▶ [Work required]:
Could you set down exactly the lines in the records below between the line holding "--lettering: #42799c;" and the line holding "--tag: #f2e04e;", inclusive?

▶ [Data supplied]:
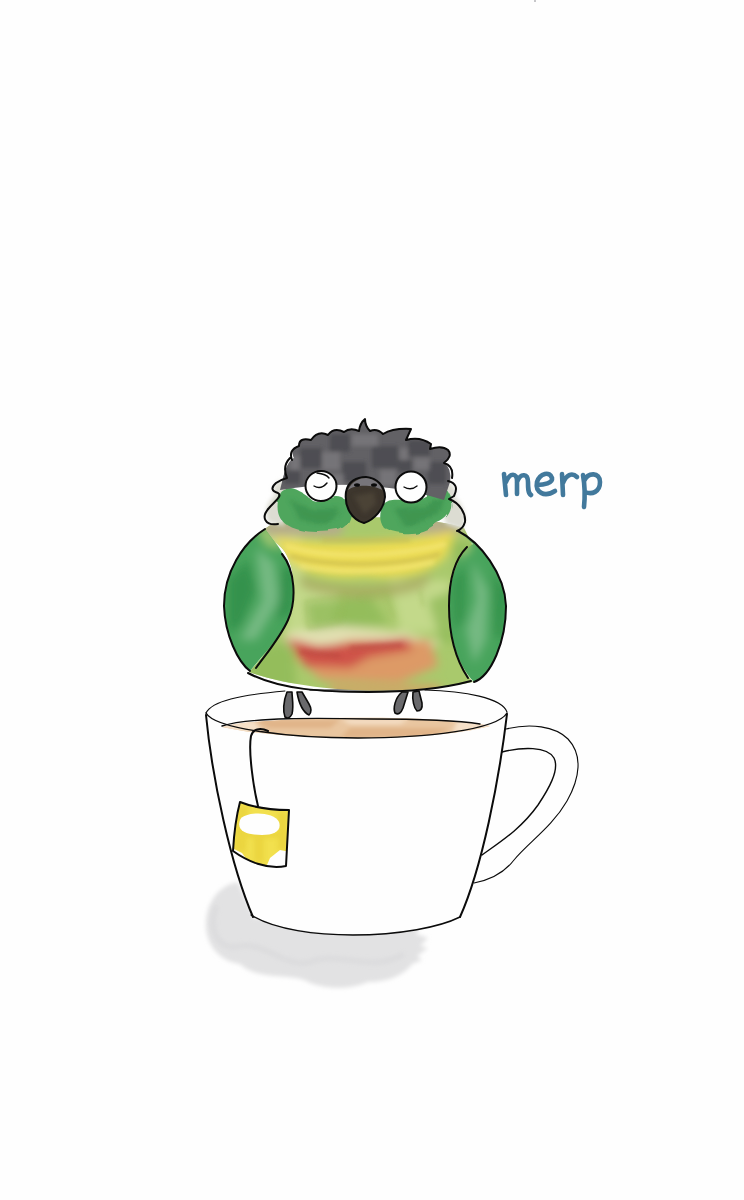
<!DOCTYPE html>
<html lang="en">
<head>
<meta charset="utf-8">
<title>merp</title>
<style>
:root {
  --paper: #fefefe;
  --ink: #0b0b0b;
  --lettering: #42799c;
  --head: #626165;
  --head-dark: #48474c;
  --head-light: #858388;
  --cheek: #4fa65d;
  --cheek-dark: #348c48;
  --wing: #48a45c;
  --wing-dark: #2f8d48;
  --wing-light: #74b982;
  --belly: #a9c96c;
  --belly-light: #c3d98a;
  --belly-dark: #8bb855;
  --yellow: #ecdc52;
  --olive: #a9a860;
  --red: #cf5348;
  --orange: #dd9a66;
  --beak: #3d362d;
  --cere: #77757a;
  --feet: #69696c;
  --tea: #e9c6a0;
  --tea-dark: #dba878;
  --tag: #f2e04e;
  --shadow: #e2e2e3;
}
html, body { margin: 0; height: 100%; overflow: hidden; background: var(--paper); }
.canvas { display: block; width: 744px; height: 1200px; background: var(--paper); }
.line { fill: none; stroke: var(--ink); stroke-width: 2; stroke-linecap: round; stroke-linejoin: round; }
.thin { stroke-width: 1.4; }
.fine { stroke-width: 1.1; }
.lettering { fill: none; stroke: var(--lettering); stroke-width: 4.6; stroke-linecap: round; stroke-linejoin: round; }
</style>
</head>
<body>
<svg class="canvas" viewBox="0 0 744 1200" role="img" aria-label="A sleepy green parrot perched on a cup of tea, saying merp">
  <defs>
    <filter id="soft" x="-30%" y="-30%" width="160%" height="160%"><feGaussianBlur stdDeviation="5"/></filter>
    <filter id="wash" x="-30%" y="-30%" width="160%" height="160%"><feGaussianBlur stdDeviation="2"/></filter>
    <filter id="bleed" x="-10%" y="-10%" width="120%" height="120%">
      <feTurbulence type="fractalNoise" baseFrequency="0.04" numOctaves="2" seed="4"/>
      <feDisplacementMap in="SourceGraphic" scale="8"/>
    </filter>
    <clipPath id="body-clip"><path d="M272 524 C300 514 430 514 464 528 L474 548 C452 570 444 610 456 648 C460 662 466 674 473 682 C410 695 310 694 249 672 C280 640 300 600 291 566 C286 548 276 540 257 534Z"/></clipPath>
    <clipPath id="head-clip"><path id="head-shape" d="M280 490 C284 474 286 462 294 458 Q289 448 299 446 Q299 438 311 440 Q318 430 328 435 Q334 427 344 432 Q350 427 359 431 Q360 423 365 419 Q366 426 370 431 Q377 428 383 434 Q393 428 411 429 L406 440 Q420 436 431 444 L430 449 Q442 445 448 451 Q452 457 444 463 Q452 468 450 482 L444 500 Q365 476 280 490Z"/></clipPath>
    <path id="left-wing" d="M265 529 C243 543 224 572 224 606 C225 635 238 662 250 671 C262 656 280 638 288 620 C297 600 295 570 283 554 C277 544 270 536 265 529Z"/>
    <path id="right-wing" d="M460 532 C480 542 505 574 506 606 C506 642 491 676 474 682 C458 666 449 636 449 606 C450 578 457 556 473 544Z"/>
    <clipPath id="left-wing-clip"><use href="#left-wing"/></clipPath>
    <clipPath id="right-wing-clip"><use href="#right-wing"/></clipPath>
    <path id="tea-shape" d="M222 727 C260 716 440 714 490 726 C430 742 290 742 222 727Z"/>
    <clipPath id="tea-clip"><use href="#tea-shape"/></clipPath>
    <path id="tag-shape" d="M240 802 C255 808 273 810 289 810 L286 866 C267 870 247 861 233 851 C234 833 236 817 240 802Z"/>
    <clipPath id="tag-clip"><use href="#tag-shape"/></clipPath>
  </defs>

  <g id="ground-shadow">
    <path fill="var(--shadow)" filter="url(#wash)" d="M238 882 C216 886 205 906 206 928 C208 950 224 962 240 964 C256 980 290 974 304 980 C322 990 350 990 368 982 C390 982 405 974 412 964 L422 960 L417 956 L428 948 L420 946 L428 938 L416 934 L420 926 L254 918Z"/>
    <path fill="none" stroke="#d7d7d9" stroke-width="5" opacity=".6" filter="url(#wash)" d="M217 906 C206 930 220 952 240 946 C266 942 284 968 310 962 C340 950 370 974 404 954"/>
  </g>

  <g id="cup">
    <path fill="var(--paper)" d="M205 713 C215 782 230 862 253 917 C300 940 420 940 461 917 C483 865 499 785 507 712 C490 682 225 680 205 713Z"/>
    <g id="tea">
      <use href="#tea-shape" fill="var(--tea)"/>
      <g clip-path="url(#tea-clip)" filter="url(#wash)">
        <path fill="var(--tea-dark)" opacity=".6" d="M252 720 H340 L330 728 H270Z M350 728 H450 L430 738 H340Z"/>
        <path fill="#f5e0c8" d="M222 720 H254 L268 740 H222Z M340 719 H410 L400 724 H350Z M458 718 H494 V734 H452Z"/>
      </g>
      <path class="line thin" d="M222 726 C250 717 320 718 370 719 C420 719 455 720 480 724"/>
    </g>
    <path class="line fine" d="M206 713 C212 701 240 695 285 691 M310 690 H400 M425 690 C465 691 502 698 507 712"/>
    <path class="line thin" d="M206 713 C215 729 290 738 358 738 C425 738 497 730 507 713"/>
    <path class="line" stroke-width="2.4" d="M206 715 C212 778 231 866 253 917"/>
    <path class="line" d="M507 714 C499 781 482 868 460 917"/>
    <path class="line thin" d="M251 915 C275 930 317 935 353 935 C400 935 440 927 460 917"/>
    <g id="handle">
      <path class="line fine" d="M506 729 C530 723 555 726 568 739 C583 755 580 778 567 801 C552 827 529 842 514 860 C504 873 490 880 474 883"/>
      <path class="line thin" d="M502 752 C522 747 547 746 554 758 C560 770 548 790 538 805 C521 829 500 842 482 855"/>
    </g>
  </g>

  <g id="tea-bag-tag">
    <path class="line" d="M258 806 C254 790 248 752 251 736 C253 729 260 727 268 731"/>
    <use href="#tag-shape" fill="var(--tag)"/>
    <g clip-path="url(#tag-clip)">
      <path fill="#e6cd35" opacity=".55" filter="url(#wash)" d="M238 806 H248 L246 852 H234Z M254 836 H264 V862 H254Z M278 812 H287 V850 H278Z M240 832 H284 V838 H240Z"/>
      <path fill="var(--paper)" d="M270 858 L280 850 L290 852 V872 H264Z M232 848 L242 853 L250 864 H230Z"/>
      <path fill="var(--paper)" d="M240 820 C244 811 274 811 279 822 C282 831 274 835 262 835 C248 835 236 832 240 820Z"/>
    </g>
    <use href="#tag-shape" class="line"/>
  </g>

  <g id="parrot">
    <g id="feet" fill="var(--feet)" stroke="var(--ink)" stroke-width="1.6" stroke-linejoin="round">
      <path d="M287 692 C283 702 283 712 285 717 Q289 720 292 714 C294 706 292 698 292 692Z"/>
      <path d="M297 692 C299 704 303 712 309 715 Q313 711 309 704 L302 692Z"/>
      <path d="M402 692 C395 698 393 708 395 713 Q400 716 403 708 L408 692Z"/>
      <path d="M413 692 C412 700 414 708 417 711 Q423 711 422 703 L419 691Z"/>
    </g>

    <g id="belly" clip-path="url(#body-clip)">
      <rect x="240" y="510" width="245" height="190" fill="var(--belly)"/>
      <g filter="url(#soft)">
        <path fill="var(--belly-light)" d="M250 530 H300 L305 580 L340 590 L330 625 L285 640 L290 580Z M390 580 H450 V632 H400Z"/>
        <path fill="var(--belly-dark)" opacity=".7" d="M305 602 L370 596 L388 624 L310 630Z M250 650 L294 640 L296 690 H250Z M428 600 L454 590 V645 L440 640Z M450 540 L476 545 L460 580Z"/>
        <path fill="#b6ac8a" d="M262 520 H345 L340 536 H264Z M400 518 H466 L460 534 H410Z"/>
        <path fill="var(--yellow)" d="M274 536 C320 548 410 542 456 530 L446 556 C430 575 395 580 365 576 C325 580 296 570 284 556Z"/>
        <path fill="var(--olive)" opacity=".75" d="M298 574 C330 590 390 590 434 572 L424 588 C390 602 330 600 302 588Z"/>
        <path fill="#f0e6c4" opacity=".8" d="M284 634 L340 626 L400 632 L440 642 L428 650 L290 648Z"/>
        <path fill="var(--orange)" d="M294 656 L350 640 L430 640 L438 666 L400 682 L322 680Z"/>
        <path fill="var(--red)" d="M286 638 L318 646 L408 638 L412 650 L370 657 L350 668 L306 666Z"/>
        <path fill="var(--orange)" opacity=".7" d="M330 684 H440 V696 H330Z"/>
      </g>
      <g fill="none" filter="url(#wash)" stroke-width="4" opacity=".6">
        <path stroke="#f6ea84" d="M286 546 C330 560 400 556 446 544 M300 566 C340 574 390 572 434 562"/>
        <path stroke="#c3b553" d="M290 556 C335 568 400 566 440 554 M322 540 H410"/>
        <path stroke="#9dbb5c" stroke-width="2" d="M306 601 L344 597 L340 622 L308 628Z M360 598 L386 594 L394 618 M420 590 L423 606"/>
        <path stroke="#b8473e" d="M300 652 L340 656 M350 648 L402 645"/>
      </g>
    </g>

    <g id="neck-fluff" fill="#dcdcd2" filter="url(#wash)">
      <path d="M280 480 Q268 490 276 494 Q262 506 268 522 L284 526 L290 490Z"/>
      <path d="M446 480 Q460 490 454 496 Q470 512 462 530 L446 524 L438 494Z"/>
    </g>

    <g id="cheeks" filter="url(#bleed)">
      <path fill="var(--cheek)" d="M280 494 C286 484 300 490 312 500 C326 504 338 492 348 502 C354 514 350 526 338 530 C318 534 296 532 286 524 C276 518 276 504 280 494Z"/>
      <path fill="var(--cheek)" d="M384 504 C392 494 412 506 428 496 C434 482 446 484 450 496 C456 508 450 520 438 524 C420 538 398 536 384 528 C378 520 380 510 384 504Z"/>
      <path fill="var(--cheek-dark)" opacity=".6" filter="url(#wash)" d="M290 500 L312 508 L340 508 L328 524 L300 520Z M394 508 L426 506 L446 498 L440 516 L404 526Z"/>
    </g>

    <g id="crown">
      <use href="#head-shape" fill="var(--head)"/>
      <g clip-path="url(#head-clip)" filter="url(#wash)">
        <path fill="var(--head-dark)" opacity=".75" d="M300 448 H322 V468 H300Z M330 434 H350 V452 H330Z M372 446 H398 V468 H372Z M408 440 H430 V456 H408Z M342 462 H366 V482 H342Z M428 462 H446 V484 H428Z M284 470 H300 V484 H284Z M398 460 H412 V472 H398Z"/>
        <path fill="var(--head-light)" opacity=".55" d="M322 452 H340 V470 H322Z M352 434 H378 V446 H352Z M400 448 H408 V460 H400Z M414 458 H430 V470 H414Z M290 456 H300 V470 H290Z M330 474 H344 V490 H330Z M380 470 H396 V486 H380Z"/>
      </g>
    </g>

    <path class="line" stroke-width="2.3" d="M278 524 C266 526 260 518 269 508 C274 502 283 496 278 493 Q268 490 276 483 Q280 480 287 478 Q282 466 290 458 M292 460 Q288 450 299 446 Q299 437 311 440 Q318 430 328 435 Q334 427 344 432 Q350 427 359 431 Q360 423 365 419 Q365 426 370 431 Q377 428 383 434 Q393 428 411 429 L406 440 Q420 436 431 444 L430 449 Q442 445 448 450 Q453 456 444 463 Q454 466 452 478 M448 481 Q460 484 454 496 L449 499 C460 503 466 514 465 522 Q463 529 457 531"/>

    <g id="eyes">
      <g fill="var(--paper)" stroke="var(--ink)" stroke-width="2">
        <ellipse cx="321" cy="486" rx="15.5" ry="15"/>
        <circle cx="411" cy="487" r="15.5"/>
      </g>
      <path class="line thin" d="M314 486 Q321 490 327 483 M317 473 Q326 474 329 478 M404 487 Q411 491 417 486"/>
    </g>

    <g id="beak">
      <path fill="var(--beak)" stroke="var(--ink)" stroke-width="2" d="M346 492 C348 481 357 477 366 477 C377 478 385 486 385 497 C384 509 374 520 364 523 C352 520 344 507 346 492Z"/>
      <path fill="var(--cere)" d="M348 490 C352 481 360 478 366 478 C374 479 380 483 382 490 C374 485 356 484 348 490Z"/>
      <ellipse cx="357" cy="485" rx="3" ry="1.8" fill="var(--ink)"/>
      <ellipse cx="374" cy="485" rx="3" ry="1.8" fill="var(--ink)"/>
      <path fill="#51483a" opacity=".7" filter="url(#wash)" d="M354 496 L374 492 L376 504 L364 514Z"/>
    </g>

    <g id="wings">
      <use href="#left-wing" fill="var(--wing)"/>
      <g clip-path="url(#left-wing-clip)" filter="url(#soft)">
        <path fill="var(--wing-light)" d="M256 548 L274 562 L280 600 L256 640 L240 640 L262 600Z"/>
        <path fill="var(--wing-dark)" opacity=".75" d="M228 580 L248 560 L256 590 L240 626 L228 632Z M282 566 L296 570 L292 612 L276 620Z"/>
        <path fill="#9cc46f" d="M256 528 L270 526 L284 550 L266 546Z"/>
      </g>
      <use href="#right-wing" fill="var(--wing)"/>
      <g clip-path="url(#right-wing-clip)" filter="url(#soft)">
        <path fill="var(--wing-light)" d="M472 560 L488 590 L486 640 L474 664 L466 630 L476 600Z"/>
        <path fill="var(--wing-dark)" opacity=".7" d="M492 574 L508 590 L504 640 L494 636Z M452 580 L466 566 L464 620 L454 630Z"/>
        <path fill="#9cc46f" d="M456 528 L470 536 L472 550 L458 560Z"/>
      </g>
      <path class="line" stroke-width="2.3" d="M265 529 C243 543 224 572 224 606 C225 635 238 662 250 671 M282 554 C295 570 297 600 288 620 C280 638 266 654 256 668"/>
      <path class="line" stroke-width="2.3" d="M458 531 C480 542 505 574 506 606 C506 642 491 676 474 682 M467 547 C454 560 449 582 449 606 C449 634 456 660 468 678"/>
      <path class="line" stroke-width="2.4" d="M248 673 C280 690 325 692 368 692 C410 692 445 688 471 681"/>
    </g>
  </g>

  <g id="speech" class="lettering" role="img" aria-label="merp">
    <path d="M504 474 L506 495 M506 482 C510 472 517 473 517 481 L517 494 M517 482 C521 472 528 474 528 482 C528 488 528 493 531 495"/>
    <path d="M537 485 C544 485 553 483 552 478 C550 471 540 473 537 482 C535 492 544 498 555 491"/>
    <path d="M562 474 L563 495 M563 483 C566 475 572 472 577 477"/>
    <path d="M583 475 C585 486 585 497 584 507 M584 481 C588 472 600 472 600 482 C600 492 592 495 585 492"/>
  </g>
  <circle cx="535" cy="1" r="1" fill="#b5b5b8"/>
</svg>
</body>
</html>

▶ [Completed exercise]:
  --lettering: #42799c;
  --head: #626165;
  --head-dark: #48474c;
  --head-light: #858388;
  --cheek: #4fa65d;
  --cheek-dark: #348c48;
  --wing: #48a45c;
  --wing-dark: #2f8d48;
  --wing-light: #74b982;
  --belly: #a9c96c;
  --belly-light: #c3d98a;
  --belly-dark: #8bb855;
  --yellow: #ecdc52;
  --olive: #a9a860;
  --red: #cf5348;
  --orange: #dd9a66;
  --beak: #3d362d;
  --cere: #77757a;
  --feet: #69696c;
  --tea: #e9c6a0;
  --tea-dark: #dba878;
  --tag: #f2e04e;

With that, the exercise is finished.